|Von Caemmerer, Susanne - AUST. NAT'L UNIV., AUST.|
|Conroy, Jann - UNIV.WESTERN SYDNEY,AUST.|
Submitted to: Plant Cell and Environment
Publication Type: Peer Reviewed Journal
Publication Acceptance Date: April 10, 2000
Publication Date: N/A
Interpretive Summary: Plants with C4 photosynthesis include some of the world's most important crops (corn, sugarcane) and noxious weeds (crabgrass, nutsedge, pigweed). Although C4 plants only represent a small proportion of the world's plant species (5%), they contribute about 18-21% of global productivity because of the high productivity of C4 grasslands. Based solely on the biochemistry yof photosynthesis, it has been suggested that C4 plants will not respond t the ongoing increase in atmospheric CO2 concentration. However, a number of recent studies have shown that the response of C4 plants may have been underestimated.
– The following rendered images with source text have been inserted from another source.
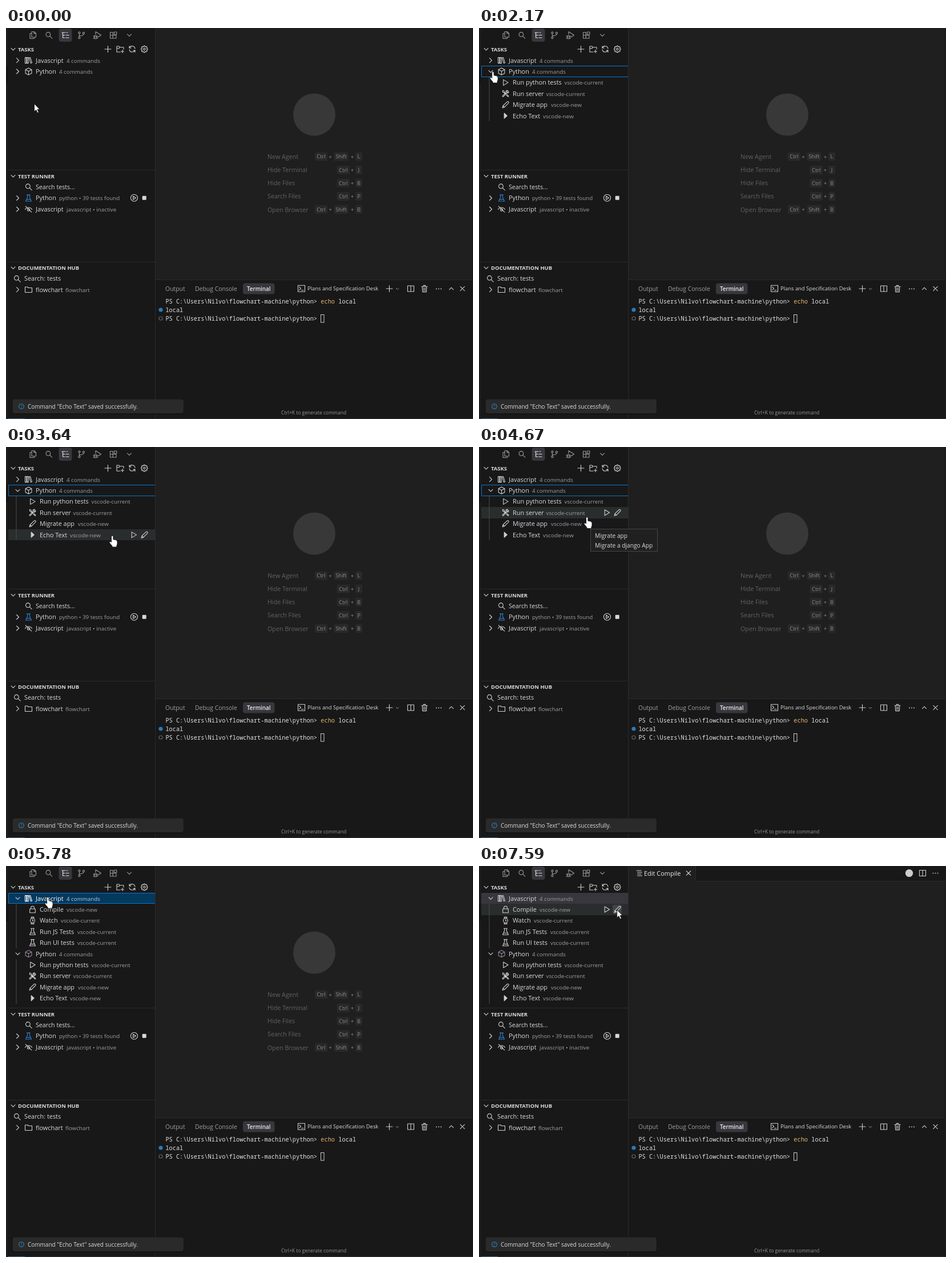
An HTML page for the animation above (8 s loop, 818 px wide and 684 px high).

```html
<!DOCTYPE html>
<html lang="en">
<head>
<meta charset="utf-8">
<title>Task tree</title>
<style>
html, body { margin: 0; width: 100%; height: 100%; overflow: hidden; background: #181818; }
svg { display: block; width: 100vw; height: 100vh; }
text { font-family: "Open Sans", "Noto Sans", sans-serif; white-space: pre; }
.mono { font-family: "Noto Sans Mono", "DejaVu Sans Mono", monospace; }
.icon { fill: none; stroke-width: 1.1; stroke-linejoin: round; stroke-linecap: round; }
</style>
</head>
<body>
<svg id="stage" viewBox="0 0 818 684">
  <g id="base"></g>
  <g id="editor"></g>
  <g id="tree"></g>
  <g id="tip"></g>
  <path id="cursor" fill="#fff" stroke="#111" stroke-width=".9" stroke-linejoin="round"/>
</svg>
<script>
const LOOP = 8000, ROW = 19.4, TOP = 46.9;
const $ = id => document.getElementById(id);

// Icon outlines, centred on 0,0
const ICONS = {
  right: 'M-2-4 2 0-2 4',
  down: 'M-3.5-1.7 0 1.8 3.5-1.7',
  up: 'M-3.5 1.7 0-1.8 3.5 1.7',
  close: 'M-3.7-3.7 3.7 3.7M3.7-3.7-3.7 3.7',
  plus: 'M-5.5 0H5.5M0-5.5V5.5',
  files: 'M-2-6H2.5L5.5-3V3.5H-2ZM2-6V-2.7H5.5M-2-3H-5V6H2.5V3.7',
  search: 'M2.8-1.2A3.9 3.9 0 1 1-5-1.2 3.9 3.9 0 1 1 2.8-1.2M1.7 1.7 5.7 5.7',
  list: 'M-6-4.5H0M-4.5-4.5V4.5H-1M-4.5 0H-1M1 0H6M1 4.5H6M2-4.5H4',
  branch: 'M-2-4A1.6 1.6 0 1 1-5.2-4 1.6 1.6 0 1 1-2-4M-2 4.5A1.6 1.6 0 1 1-5.2 4.5 1.6 1.6 0 1 1-2 4.5M5.5-3.5A1.6 1.6 0 1 1 2.3-3.5 1.6 1.6 0 1 1 5.5-3.5M-3.6-2.4V2.9M3.9-1.9Q3.9 1-1 1H-3.6',
  debug: 'M-3-1.5V-6L6.5 0 1 3.5M-5.5 2.8Q-5.5.5-3.3.5T-1.1 2.8V4.2Q-1.1 6.3-3.3 6.3T-5.5 4.2ZM-5.5 3.3H-1.1M-7 1.5-5.5 2.5M.4 1.5-1.1 2.5M-7 5.8-5.5 4.8M.4 5.8-1.1 4.8',
  blocks: 'M-5.5-5H-.8V5.5H-5.5ZM-5.5.3H5V5.5H-.8M1.4-5.5H5.8V-1.2H1.4Z',
  newFolder: 'M0 5H-6V-5H-2L-.7-3.3H6V0M-6-1.3H-2L-.7-3.3M4 1.5V6.5M1.5 4H6.5',
  refresh: 'M-4.7-2.2A5 5 0 0 1 4.9-.8M4.7 1.8A5 5 0 0 1-4.9.8M-5-5.2V-2H-1.8M5 5.2V2.2H1.8',
  gear: 'M-1-5.6H1L1.5-3.9 3.3-4.8 4.8-3.3 3.9-1.5 5.6-1V1L3.9 1.5 4.8 3.3 3.3 4.8 1.5 3.9 1 5.6H-1L-1.5 3.9-3.3 4.8-4.8 3.3-3.9 1.5-5.6 1V-1L-3.9-1.5-4.8-3.3-3.3-4.8-1.5-3.9ZM1.7 0A1.7 1.7 0 1 1-1.7 0 1.7 1.7 0 1 1 1.7 0',
  books: 'M-6-5H-3.6V5H-6ZM-2.6-5H-.2V5H-2.6ZM1-4.3 3-5 6 4.2 3.9 5Z',
  cube: 'M0-6 5.4-3.2V3.2L0 6-5.4 3.2V-3.2ZM-5.4-3.2 0-.3 5.4-3.2M0-.3V6',
  play: 'M-3.8-5 4.6 0-3.8 5Z',
  solid: 'M-2.3-4.6 2.7 0-2.3 4.6Z',
  pencil: 'M-5.5 5.5-4.4 1.8 3-5.3Q4.3-6 5.3-5T5.2-2.8L-2 4.5ZM-4.3 2-2 4.3',
  tools: 'M-5-5.5-2.6-4.6-1.8-2.2 5.5 4.4 4.4 5.5-2.7-1.7-5-2.6ZM5.3-4 3.2-2 1.9-3.2 4-5.4Q1.3-6.5.5-3.6L.8-2-5.6 4.3-4.3 5.6 2-.8Q6-.3 5.3-4Z',
  lock: 'M-4.8-1H4.8V5.7H-4.8ZM-2.9-1V-3Q-2.9-5.8 0-5.8T2.9-3V-1',
  watch: 'M4 0A4 4 0 1 1-4 0 4 4 0 1 1 4 0M0-2V.5H1.5M-2.3-3.6V-6H2.3V-3.6M-2.3 3.6V6H2.3V3.6',
  beaker: 'M-3-5.6H3M-1.8-5.6V-1.5L-5 5.5H5L1.8-1.5V-5.6M-3.6 2.4H3.6',
  eyeOff: 'M-6 .5Q-4-3 0-3T6 .5M2 1A2 2 0 1 1-2 1 2 2 0 1 1 2 1M-5.3-5.2 5.3 5.2',
  folder: 'M-6-4.7H-1.8L-.4-3.2H6V4.8H-6Z',
  terminal: 'M-6-5.5H6V5.5H-6ZM-3.7-2.7-1 0-3.7 2.7M0 3H3.5',
  split: 'M-5.5-5H5.5V5H-5.5ZM0-5V5',
  trash: 'M-5-3.7H5M-1.7-3.7V-5.6H1.7V-3.7M-3.8-3.7-3.3 5.6H3.3L3.8-3.7M-1.2-1.5V3.4M1.2-1.5V3.4',
  dots: 'M-4.2 0H-3.9M-.1 0H.1M3.9 0H4.2',
  runAll: 'M6 0A6 6 0 1 1-6 0 6 6 0 1 1 6 0M-1.8-3 3 0-1.8 3Z',
  lines: 'M-5-4.5H3M-3.5-1.5H4.5M-3.5 1.5H3M-3.5 4.5H4.5'
};
const ICON_STYLE = { solid: 'fill:#d0d0d0', dots: 'stroke-width:1.7' };
const HAND = 'M-2 1.8A1.7 1.7 0 0 1 1.4 1.8V6.6L5.7 7.5Q8.5 8.2 8.5 10.8V14Q8.5 16 7.4 17.4V20H-.6V18.2L-4.9 13Q-6 11-4.7 10.4-3.4 10-2 11.6Z';
const ARROW = 'M0 0V13.7L3.2 10.8 5.6 16 7.8 15 5.5 9.9H9.6Z';

const FG = '#dadada', DIM = '#9f9f9f', LINE = '#2b2b2b';

// Baselines snap to whole pixels
const text = (x, y, s, size = 10.9, fill = FG, more = '') =>
  `<text x="${x}" y="${Math.round(y)}" font-size="${size}" fill="${fill}" ${more}>${s}</text>`;
const rect = (x, y, w, h, fill, more = '') =>
  `<rect x="${x}" y="${y}" width="${w}" height="${h}" fill="${fill}" ${more}/>`;
const icon = (name, x, y, color = '#d0d0d0') =>
  `<path class="icon" d="${ICONS[name]}" transform="translate(${x} ${y})" stroke="${color}" style="${ICON_STYLE[name] || ''}"/>`;
const circle = (x, y, r, fill, more = '') => `<circle cx="${x}" cy="${y}" r="${r}" fill="${fill}" ${more}/>`;

const header = (y, s) => icon('down', 12.5, y) + text(21, y + 3.5, s, 9.45, FG, 'font-weight="700"');
const entry = (y, glyph, label, x, desc, color) =>
  icon('right', 20.5, y) + icon(glyph, 39.5, y, color) + text(52, y + 3.9, label) + text(x, y + 3.9, desc, 9.8, DIM);

function drawBase() {
  const path = 'PS C:\\Users\\Nilvo\\flowchart-machine\\python&gt;';
  const mono = (x, y, s, fill = '#e2e2e2') => text(x, y, s, 10.31, fill, 'class="mono"');
  const bar = [['files', 47], ['search', 75], ['list', 104], ['branch', 132], ['debug', 160], ['blocks', 188], ['down', 216]];
  $('base').innerHTML =
    rect(0, 0, 818, 684, '#181818') + rect(0, 0, 3.5, 684, '#1d1d1d') + rect(0, 66, 3.5, 31, '#151515') +
    rect(262, 0, 556, 440, '#1f1f1f') +
    rect(261, 0, 1, 684, LINE) + rect(262, 440, 556, 1, LINE) +
    rect(4, 248, 257, 1, LINE) + rect(4, 409, 257, 1, LINE) +
    rect(816, 0, 2, 684, '#1a1a1a') + rect(0, 683, 818, 1, LINE) + rect(4, 683, 29, 1, '#3a6f92') +
    rect(92.5, 1, 23, 23, '#37373d', 'rx="4"') +
    bar.map(([n, x]) => icon(n, x, 12.5, n === 'list' ? '#e4e4e4' : '#9a9a9a')).join('') +
    header(37, 'TASKS') +
    icon('plus', 178.5, 37) + icon('newFolder', 200, 37) + icon('refresh', 221, 37) + icon('gear', 242.3, 37) +
    header(259, 'TEST RUNNER') + icon('search', 39.5, 278) + text(52, 282, 'Search tests...', 10.7) +
    entry(297.5, 'beaker', 'Python', 93, 'python • 39 tests found', '#2f7fd0') +
    icon('runAll', 224.5, 297.2) + rect(238.7, 293.7, 7, 7, '#d8d8d8', 'rx="1"') +
    entry(317, 'eyeOff', 'Javascript', 106, 'javascript • inactive') +
    header(419.5, 'DOCUMENTATION HUB') + icon('search', 19.5, 438.5) + text(32, 442.3, 'Search: tests') +
    entry(457.7, 'folder', 'flowchart', 104, 'flowchart') +
    rect(415, 446.5, 55.5, 19, '#37373d', 'rx="4"') +
    text(279, 460, 'Output', 10.45, DIM) + text(331, 460, 'Debug Console', 10.45, DIM) +
    text(422, 460, 'Terminal', 9.8, '#eee', 'font-weight="600"') +
    icon('terminal', 517.5, 455.7) + text(528, 459.4, 'Plans and Specification Desk', 9.4) +
    icon('plus', 671.5, 456) + `<g transform="translate(685.5 456.5) scale(.65)">${icon('down', 0, 0)}</g>` +
    icon('split', 709, 456) + icon('trash', 733, 456) + icon('dots', 758, 456.3) + icon('up', 780, 456) + icon('close', 799.5, 456) +
    mono(279.4, 482, path) + mono(551.3, 482, 'echo', '#e5b56f') + mono(582.3, 482, 'local') +
    mono(279.4, 497, 'local') + mono(279.4, 512, path) +
    circle(271, 493, 3.6, '#2a7ab8') + circle(271, 508, 3, 'none', 'stroke="#666" stroke-width="1.2"') +
    rect(551.5, 501.5, 5.5, 13.5, 'none', 'stroke="#ccc"') +
    text(482, 676, 'Ctrl+K to generate command', 8.5, '#969696') +
    rect(10, 649, 302, 27, '#141414', 'rx="5"') + rect(11.5, 649.5, 299.5, 24.5, '#2a2a2a', 'rx="4"') +
    circle(27, 662, 4.3, 'none', 'stroke="#2f86c8" stroke-width="1.1"') +
    text(27, 664.8, '?', 7.5, '#2f86c8', 'text-anchor="middle"') +
    text(38, 666, 'Command "Echo Text" saved successfully.', 9.97);
}

function welcome() {
  const key = (x, w, y, s) => rect(x, y - 7.5, w, 15, '#292929', 'rx="2"') +
    text(x + w / 2, y + 3.4, s, 9.3, '#8e8e8e', 'text-anchor="middle"');
  const plus = (x, y) => text(x, y + 3.6, '+', 9.8, '#8e8e8e', 'text-anchor="middle"');
  const rows = [['New Agent', 'L', 1], ['Hide Terminal', 'J'], ['Hide Files', 'B'], ['Search Files', 'P'], ['Open Browser', 'B', 1]];
  return circle(540, 151.5, 37, '#383838') + rows.map(([label, k, shift], i) => {
    const y = 225 + i * 23.15;
    return text(458, y + 4, label, 10.75, '#626262') + key(612, 12, y, k) + plus(606.5, y) +
      (shift ? key(541, 22, y, 'Ctrl') + plus(568, y) + key(574.5, 25, y, 'Shift') : key(579.5, 22.5, y, 'Ctrl'));
  }).join('');
}

const editTab = () =>
  rect(380, 0, 438, 27, '#181818') + rect(379, 0, 1, 27, LINE) + rect(380, 26, 438, 1, LINE) +
  icon('lines', 281, 12.5) + text(289, 16.7, 'Edit Compile', 10.95, '#eee') + icon('close', 367, 12.5, '#ddd') +
  circle(753.5, 12.5, 6.7, '#ccc') + icon('split', 777, 12.5) + icon('dots', 799.5, 12.5);

const JS = [['lock', 'Compile', 106, 'new'], ['watch', 'Watch', 96, 'current'],
  ['beaker', 'Run JS Tests', 125, 'current'], ['beaker', 'Run UI tests', 125, 'current']];
const PY = [['play', 'Run python tests', 149.5, 'current'], ['tools', 'Run server', 117.5, 'current'],
  ['pencil', 'Migrate app', 126, 'new'], ['solid', 'Echo Text', 112, 'new']];

function treeMarkup(s) {
  const rows = [{ group: 'js' }, ...(s.jsOpen ? JS : []), { group: 'py' }, ...(s.pyOpen ? PY : [])];
  return rows.map((row, i) => {
    const edge = n => Math.round(TOP + n * ROW);
    const top = edge(i), end = edge(i + 1), y = TOP + (i + .5) * ROW;
    const band = fill => rect(4, top, 257, end - top, fill);
    if (row.group) {
      const js = row.group === 'js', focused = s.focus === row.group;
      const lit = js && focused;
      return (lit ? band('#04395e') : js && s.tab ? band('#37373d') : '') +
        (focused ? `<path d="M261 ${top + .5}H4.5V${end - .5}H261" fill="none" stroke="#0b76cb"/>` : '') +
        icon((js ? s.jsOpen : s.pyOpen) ? 'down' : 'right', 20.5, y) +
        icon(js ? 'books' : 'cube', 39.5, y, lit ? '#fff' : !js && s.jsOpen ? '#96869f' : '#d0d0d0') +
        text(52, y + 4, js ? 'Javascript' : 'Python', 10.9, lit ? '#fff' : FG) +
        text(js ? 106 : 93, y + 4, '4 commands', 9.75, lit ? '#bccbd6' : DIM);
    }
    const [glyph, label, x, where] = row;
    return (s.hover === i ? band('#2a2d2e') +
        (s.onButton ? rect(234, y - 8, 16, 16, '#414445', 'rx="3"') : '') +
        icon('play', 224, y) + icon('pencil', 242.5, y) : '') +
      rect(17.5, top, 1, end - top, '#4a4a4a') + icon(glyph, 46.5, y) +
      text(59, y + 4, label) + text(x, y + 4, 'vscode-' + where, 9.8, DIM);
  }).join('');
}

const tooltip = () =>
  rect(195.5, 143.5, 117, 39, '#202020', 'stroke="#454545"') +
  text(203, 158.8, 'Migrate app', 10.2) + text(203, 175.8, 'Migrate a django App', 10.2);

// Pointer track: time, x, y
const TRACK = [[330, 49.5, 132.5], [1030, 24, 76], [2170, 24.5, 76], [2590, 118, 122], [2940, 175, 98],
  [3010, 178, 104], [3640, 186.5, 155], [3780, 187.5, 160], [3840, 187.5, 160], [4120, 193, 139],
  [4540, 194.5, 134], [4650, 189.5, 122.5], [4690, 189.5, 122.5], [5160, 79, 43], [5300, 72, 52], [5570, 72, 52],
  [5780, 73.5, 54], [6200, 97, 90], [6410, 111, 100], [6550, 115.5, 96], [7240, 226, 79], [7450, 241.7, 76.7]];

function pointer(t) {
  const i = TRACK.findIndex(k => k[0] > t);
  if (i === 0) return TRACK[0].slice(1);
  if (i < 0) return TRACK[TRACK.length - 1].slice(1);
  const [t0, x0, y0] = TRACK[i - 1], [t1, x1, y1] = TRACK[i];
  const k = (t - t0) / (t1 - t0);
  return [x0 + (x1 - x0) * k, y0 + (y1 - y0) * k];
}

const shown = {};
function put(id, key, make) {
  if (shown[id] === key) return;
  shown[id] = key;
  $(id).innerHTML = make();
}

function render(t) {
  const [x, y] = pointer(t);
  const tab = t >= 7450, tip = t >= 4400 && t < 4740;
  const state = {
    pyOpen: t >= 1770, jsOpen: t >= 5370, tab,
    focus: t < 1570 || tab ? '' : t < 5370 ? 'py' : 'js',
    hover: Math.floor((y - TOP) / ROW),
    onButton: x > 234
  };
  put('tree', JSON.stringify(state), () => treeMarkup(state));
  put('editor', tab, tab ? editTab : welcome);
  put('tip', tip, () => tip ? tooltip() : '');
  $('cursor').setAttribute('d', t < 930 || t >= 7310 ? ARROW : HAND);
  $('cursor').setAttribute('transform', `translate(${x.toFixed(1)} ${y.toFixed(1)})`);
}

drawBase();
const begin = performance.now();
function frame() {
  render((performance.now() - begin) % LOOP);
  requestAnimationFrame(frame);
}
frame();
</script>
</body>
</html>
```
Due to the importance of C4 grasslands in global carbon sequestration, recognition and understanding of the direct impact of rising atmospheric CO2 concentration remains a crucial area of interest. In this review, we examine the current state of knowledge regarding the response of C4 plants to the ongoing increase in atmospheric CO2 concentration and propose that rising CO2 levels can directly and indirectly stimulate the growth of C4 species. Overall, recent data strongly suggest that rising carbon dioxide may directly influence the global primary productivity of C4 grasslands with a subsequent increase in terrestrial carbon sequestration.
Technical Abstract: Despite mounting evidence that C4 plants accumulate more biomass at elevated CO2, the underlying mechanisms of this response are still largely unclear. In this opinion, we review the current state of knowledge regarding the response of C4 plants to elevated CO2 and propose a general hypothesis of the likely mechanisms, relating the various possibilities. Elevated CO2 stimulates the growth of both well-watered and water-stressed C4 plants through two main routes. First, it enhanced leaf CO2 assimilation rates due to increased intercellular CO2. Secondly, it reduced stomatal conductance and, consequently, leaf transpiration rates. Reduced transpiration rates stimulate growth due to its effect on leaf temperature, conservation of soil water, and improved shoot water relations. We argue that bundle sheath leakiness, direct CO2 fixation in the bundle sheath or the immaturity of C4 photosynthesis in young C4 leaves are unlikely explanations for the CO2 responsiveness of C4 photosynthesis. The interaction between elevated CO2, temperature, and shoot water relations on the growth and photosynthesis of C4 plants are identified as key areas needing urgent research. Overall, available data indicate that C4 plants can show significant increases in biomass accumulation with rising atmospheric CO2. This, in turn, may have a considerable impact on terrestrial carbon sequestration because C4 grasslands contribute substantially to global primary productivity.